## What to work on
Could you write out all of the data again, word for word?

#####

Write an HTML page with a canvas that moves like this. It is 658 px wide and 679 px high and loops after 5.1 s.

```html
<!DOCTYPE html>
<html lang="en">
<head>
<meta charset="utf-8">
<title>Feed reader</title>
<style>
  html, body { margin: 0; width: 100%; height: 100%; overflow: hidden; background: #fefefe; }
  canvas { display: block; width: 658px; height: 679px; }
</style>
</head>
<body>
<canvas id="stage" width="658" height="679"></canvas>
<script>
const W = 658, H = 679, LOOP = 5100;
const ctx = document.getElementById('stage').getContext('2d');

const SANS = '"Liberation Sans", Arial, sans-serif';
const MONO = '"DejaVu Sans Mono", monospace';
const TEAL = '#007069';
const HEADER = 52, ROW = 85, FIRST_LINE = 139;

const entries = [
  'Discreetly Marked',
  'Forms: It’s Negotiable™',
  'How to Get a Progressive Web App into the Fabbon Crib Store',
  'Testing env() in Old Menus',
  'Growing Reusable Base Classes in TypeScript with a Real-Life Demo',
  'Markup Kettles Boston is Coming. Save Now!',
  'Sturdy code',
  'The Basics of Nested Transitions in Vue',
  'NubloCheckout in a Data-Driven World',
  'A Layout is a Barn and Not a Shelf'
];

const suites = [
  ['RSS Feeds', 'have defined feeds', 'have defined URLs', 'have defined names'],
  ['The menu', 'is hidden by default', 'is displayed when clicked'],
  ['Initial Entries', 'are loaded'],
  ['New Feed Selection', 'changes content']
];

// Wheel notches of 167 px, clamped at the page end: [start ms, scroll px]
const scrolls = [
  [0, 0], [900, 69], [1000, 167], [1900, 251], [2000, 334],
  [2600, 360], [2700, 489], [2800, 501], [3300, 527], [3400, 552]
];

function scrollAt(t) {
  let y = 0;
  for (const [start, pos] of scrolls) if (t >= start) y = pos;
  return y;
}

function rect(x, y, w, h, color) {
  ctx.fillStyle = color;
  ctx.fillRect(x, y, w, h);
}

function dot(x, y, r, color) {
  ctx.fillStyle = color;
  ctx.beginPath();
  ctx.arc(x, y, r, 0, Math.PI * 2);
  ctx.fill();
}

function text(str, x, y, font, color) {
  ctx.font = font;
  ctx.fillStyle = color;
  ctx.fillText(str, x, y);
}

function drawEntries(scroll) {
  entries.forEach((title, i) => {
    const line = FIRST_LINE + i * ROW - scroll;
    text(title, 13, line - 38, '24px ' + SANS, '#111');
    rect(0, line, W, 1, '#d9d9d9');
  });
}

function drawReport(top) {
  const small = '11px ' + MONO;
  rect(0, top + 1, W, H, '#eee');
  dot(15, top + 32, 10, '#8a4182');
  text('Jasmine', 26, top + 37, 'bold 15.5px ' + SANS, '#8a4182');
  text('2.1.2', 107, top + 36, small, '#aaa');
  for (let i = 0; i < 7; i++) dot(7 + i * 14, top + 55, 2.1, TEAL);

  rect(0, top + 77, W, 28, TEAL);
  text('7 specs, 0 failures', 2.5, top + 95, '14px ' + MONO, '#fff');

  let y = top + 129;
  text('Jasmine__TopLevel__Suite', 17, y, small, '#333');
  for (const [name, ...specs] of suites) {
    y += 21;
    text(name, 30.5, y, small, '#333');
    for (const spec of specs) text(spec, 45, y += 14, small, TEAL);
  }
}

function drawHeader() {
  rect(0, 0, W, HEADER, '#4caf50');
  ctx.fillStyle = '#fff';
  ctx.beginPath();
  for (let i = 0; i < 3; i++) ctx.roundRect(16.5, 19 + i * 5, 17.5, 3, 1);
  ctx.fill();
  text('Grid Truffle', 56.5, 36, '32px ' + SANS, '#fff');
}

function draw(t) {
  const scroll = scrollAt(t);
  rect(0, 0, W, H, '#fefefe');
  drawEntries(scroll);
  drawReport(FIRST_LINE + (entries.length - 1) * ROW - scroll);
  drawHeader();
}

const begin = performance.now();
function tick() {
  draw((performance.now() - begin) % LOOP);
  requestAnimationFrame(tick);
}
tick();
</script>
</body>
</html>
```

#####

## Solution for this exercise
Write an HTML page with a canvas that moves like this. It is 658 px wide and 679 px high and loops after 5.1 s.

```html
<!DOCTYPE html>
<html lang="en">
<head>
<meta charset="utf-8">
<title>Feed reader</title>
<style>
  html, body { margin: 0; width: 100%; height: 100%; overflow: hidden; background: #fefefe; }
  canvas { display: block; width: 658px; height: 679px; }
</style>
</head>
<body>
<canvas id="stage" width="658" height="679"></canvas>
<script>
const W = 658, H = 679, LOOP = 5100;
const ctx = document.getElementById('stage').getContext('2d');

const SANS = '"Liberation Sans", Arial, sans-serif';
const MONO = '"DejaVu Sans Mono", monospace';
const TEAL = '#007069';
const HEADER = 52, ROW = 85, FIRST_LINE = 139;

const entries = [
  'Discreetly Marked',
  'Forms: It’s Negotiable™',
  'How to Get a Progressive Web App into the Fabbon Crib Store',
  'Testing env() in Old Menus',
  'Growing Reusable Base Classes in TypeScript with a Real-Life Demo',
  'Markup Kettles Boston is Coming. Save Now!',
  'Sturdy code',
  'The Basics of Nested Transitions in Vue',
  'NubloCheckout in a Data-Driven World',
  'A Layout is a Barn and Not a Shelf'
];

const suites = [
  ['RSS Feeds', 'have defined feeds', 'have defined URLs', 'have defined names'],
  ['The menu', 'is hidden by default', 'is displayed when clicked'],
  ['Initial Entries', 'are loaded'],
  ['New Feed Selection', 'changes content']
];

// Wheel notches of 167 px, clamped at the page end: [start ms, scroll px]
const scrolls = [
  [0, 0], [900, 69], [1000, 167], [1900, 251], [2000, 334],
  [2600, 360], [2700, 489], [2800, 501], [3300, 527], [3400, 552]
];

function scrollAt(t) {
  let y = 0;
  for (const [start, pos] of scrolls) if (t >= start) y = pos;
  return y;
}

function rect(x, y, w, h, color) {
  ctx.fillStyle = color;
  ctx.fillRect(x, y, w, h);
}

function dot(x, y, r, color) {
  ctx.fillStyle = color;
  ctx.beginPath();
  ctx.arc(x, y, r, 0, Math.PI * 2);
  ctx.fill();
}

function text(str, x, y, font, color) {
  ctx.font = font;
  ctx.fillStyle = color;
  ctx.fillText(str, x, y);
}

function drawEntries(scroll) {
  entries.forEach((title, i) => {
    const line = FIRST_LINE + i * ROW - scroll;
    text(title, 13, line - 38, '24px ' + SANS, '#111');
    rect(0, line, W, 1, '#d9d9d9');
  });
}

function drawReport(top) {
  const small = '11px ' + MONO;
  rect(0, top + 1, W, H, '#eee');
  dot(15, top + 32, 10, '#8a4182');
  text('Jasmine', 26, top + 37, 'bold 15.5px ' + SANS, '#8a4182');
  text('2.1.2', 107, top + 36, small, '#aaa');
  for (let i = 0; i < 7; i++) dot(7 + i * 14, top + 55, 2.1, TEAL);

  rect(0, top + 77, W, 28, TEAL);
  text('7 specs, 0 failures', 2.5, top + 95, '14px ' + MONO, '#fff');

  let y = top + 129;
  text('Jasmine__TopLevel__Suite', 17, y, small, '#333');
  for (const [name, ...specs] of suites) {
    y += 21;
    text(name, 30.5, y, small, '#333');
    for (const spec of specs) text(spec, 45, y += 14, small, TEAL);
  }
}

function drawHeader() {
  rect(0, 0, W, HEADER, '#4caf50');
  ctx.fillStyle = '#fff';
  ctx.beginPath();
  for (let i = 0; i < 3; i++) ctx.roundRect(16.5, 19 + i * 5, 17.5, 3, 1);
  ctx.fill();
  text('Grid Truffle', 56.5, 36, '32px ' + SANS, '#fff');
}

function draw(t) {
  const scroll = scrollAt(t);
  rect(0, 0, W, H, '#fefefe');
  drawEntries(scroll);
  drawReport(FIRST_LINE + (entries.length - 1) * ROW - scroll);
  drawHeader();
}

const begin = performance.now();
function tick() {
  draw((performance.now() - begin) % LOOP);
  requestAnimationFrame(tick);
}
tick();
</script>
</body>
</html>
```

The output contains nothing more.